UK Tamils plan protests during Sri Lanka cricket tour
[TamilNet, Tuesday, 10 May 2011, 01:16 GMT]
Tamil Diaspora groups are planning protests to coincide with Sri Lanka’s cricket tour of England this summer, beginning with a demonstration on May 14 at the Uxbridge venue of the first match between Sri Lanka and Middlesex County. The protest series is the latest phase of a ‘Boycott Sri Lanka Cricket’ campaign initiated by the Tamil Youth Organisation (TYO) in March and since endorsed by several other Tamil community groups in recent weeks.
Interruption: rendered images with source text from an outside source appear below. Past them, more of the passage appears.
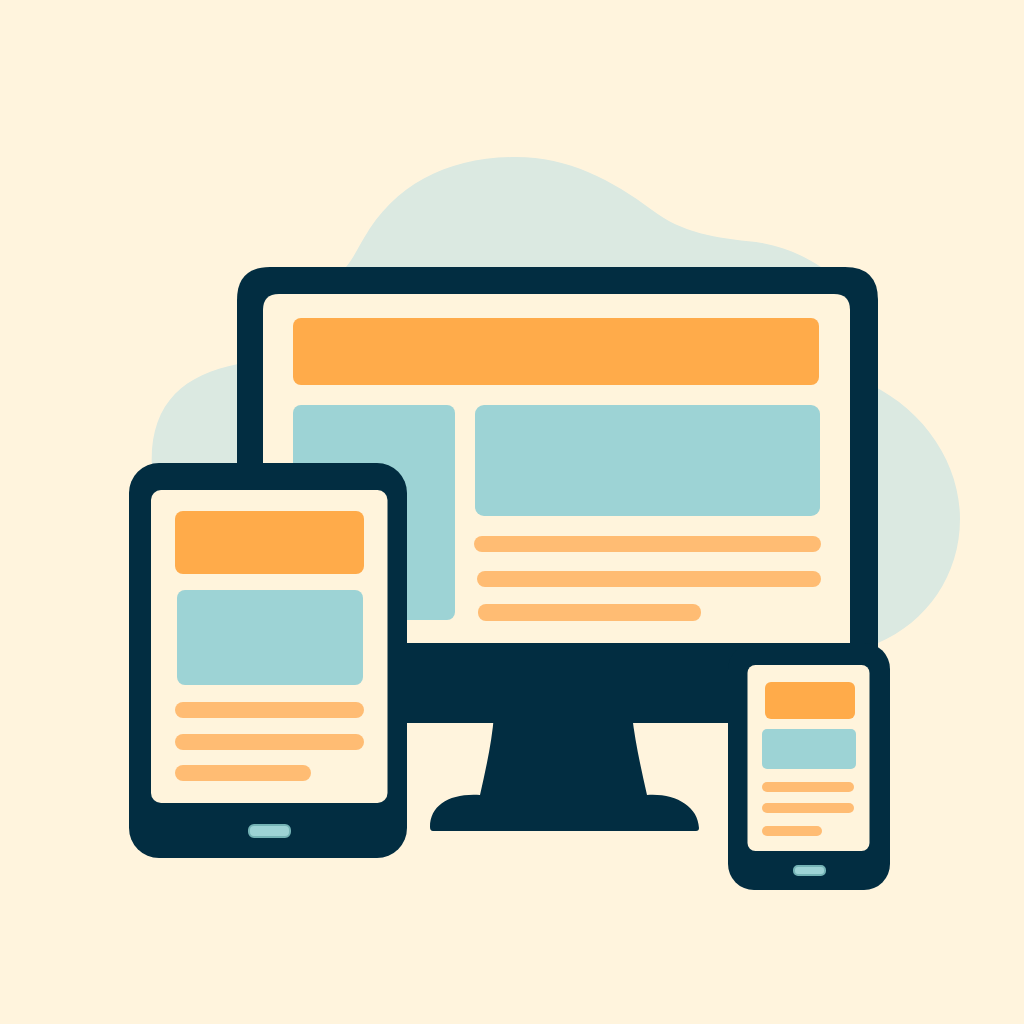
<!DOCTYPE html>
<html lang="en">
<head>
<meta charset="utf-8">
<title>Responsive layout on three devices</title>
<style>
:root {
  --cream: #fff4dd;
  --screen: #fff4dc;
  --navy: #022d41;
  --orange: #ffab4a;
  --peach: #ffbc73;
  --aqua: #9dd3d5;
  --mist: #dbe9e1;
  --button-edge: #74b3b5;
}
html, body { margin: 0; width: 1024px; height: 1024px; overflow: hidden; background: var(--cream); }
svg { display: block; }
.cloud { fill: var(--mist); }
.body { fill: var(--navy); }
.screen { fill: var(--screen); }
.banner { fill: var(--orange); }
.panel { fill: var(--aqua); }
.copy { fill: var(--peach); }
.button { fill: var(--aqua); stroke: var(--button-edge); stroke-width: 2; }
</style>
</head>
<body>
<svg width="1024" height="1024" viewBox="0 0 1024 1024" role="img" aria-label="Desktop monitor, tablet and phone showing the same page layout">
  <path class="cloud" d="M346 267C354 257 358 248 364 238C395 184 448 157 516 157C568 157 612 180 652 210C682 233 716 238 756 242C784 246 804 256 821 267L860 380C920 404 960 460 960 519C960 575 927 622 878 643H400L152 470C148 405 182 375 238 364Z"/>

  <g id="monitor">
    <path class="body" d="M494 715H632C635 742 641 768 647 795C675 793 698 806 699 828Q699 831 696 831H433Q430 831 430 827C430 805 450 793 480 795C486 768 492 742 494 715Z"/>
    <path class="body" d="M270 267H845Q878 267 878 300V723H237V300Q237 267 270 267Z"/>
    <path class="screen" d="M279 294H834Q850 294 850 310V643H263V310Q263 294 279 294Z"/>
    <rect class="banner" x="293" y="318" width="526" height="67" rx="8"/>
    <rect class="panel" x="293" y="405" width="162" height="215" rx="8"/>
    <rect class="panel" x="475" y="405" width="345" height="111" rx="9"/>
    <g class="copy">
      <rect x="474" y="536" width="347" height="16" rx="8"/>
      <rect x="477" y="571" width="344" height="16" rx="8"/>
      <rect x="478" y="604" width="223" height="17" rx="8"/>
    </g>
  </g>

  <g id="tablet">
    <rect class="body" x="129" y="463" width="278" height="395" rx="30"/>
    <rect class="screen" x="151" y="490" width="236.5" height="313" rx="10"/>
    <rect class="banner" x="175" y="511" width="189" height="63" rx="8"/>
    <rect class="panel" x="177" y="590" width="186" height="95" rx="8"/>
    <g class="copy">
      <rect x="175" y="702" width="189" height="16" rx="8"/>
      <rect x="175" y="734" width="189" height="16" rx="8"/>
      <rect x="175" y="765" width="136" height="16" rx="8"/>
    </g>
    <rect class="button" x="249" y="825" width="41" height="12" rx="5"/>
  </g>

  <g id="phone">
    <rect class="body" x="728" y="643" width="162" height="247" rx="26"/>
    <rect class="screen" x="747.5" y="665" width="122" height="186" rx="8"/>
    <rect class="banner" x="765" y="682" width="90" height="37" rx="6"/>
    <rect class="panel" x="762" y="729" width="94" height="40" rx="5"/>
    <g class="copy">
      <rect x="762" y="782" width="92" height="10" rx="5"/>
      <rect x="762" y="803" width="92" height="10" rx="5"/>
      <rect x="762" y="826" width="60" height="10" rx="5"/>
    </g>
    <rect class="button" x="794" y="866" width="31" height="9" rx="4"/>
  </g>
</svg>
</body>
</html>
Meanwhile, Tamil campaigners Monday dismissed Sri Lankan press reports claiming that British authorities were trying to prevent the protests.
London-based rapper Lowkey signs TYO's 'Boycott Sri Lanka Cricket' postcard.
“We have been in close consultation with the Police and other relevant authorities [over the planned protests]. The discussions have been professional, amicable and mutually respectful,” a spokesperson for TYO, Thusiyan Nandakumar, told TamilNet Monday.
“The reasons for [our] protests, including the similarities to past calls for sports boycotts of Zimbabwe and apartheid South Africa, are well understood here.”
“The police have been clear that they are in no way opposed to our protests, provided these are conducted within the law,” Nandakumar said.
“They also made clear that as British citizens it is our right to peacefully protest and it is their [police’s] role to ensure we can do so. They have asked for some minor adjustments to our plans, which we have taken on board and implemented.”
“The visit by a sports team representing Sri Lanka is another opportunity for us to further raise awareness here and elsewhere of that state’s chauvinist policies, including its mass killings of Tamil civilians in the final months of the armed conflict,” he said.
The planned protests follow on from a wave of street campaigning by TYO members to raise awareness about the Boycott Sri Lankan Cricket initiative.
The campaign has won endorsement from British parliamentarians, the UK hip hop artist Lowkey, and John Rees, co-founder of the 'Stop The War Coalition' group.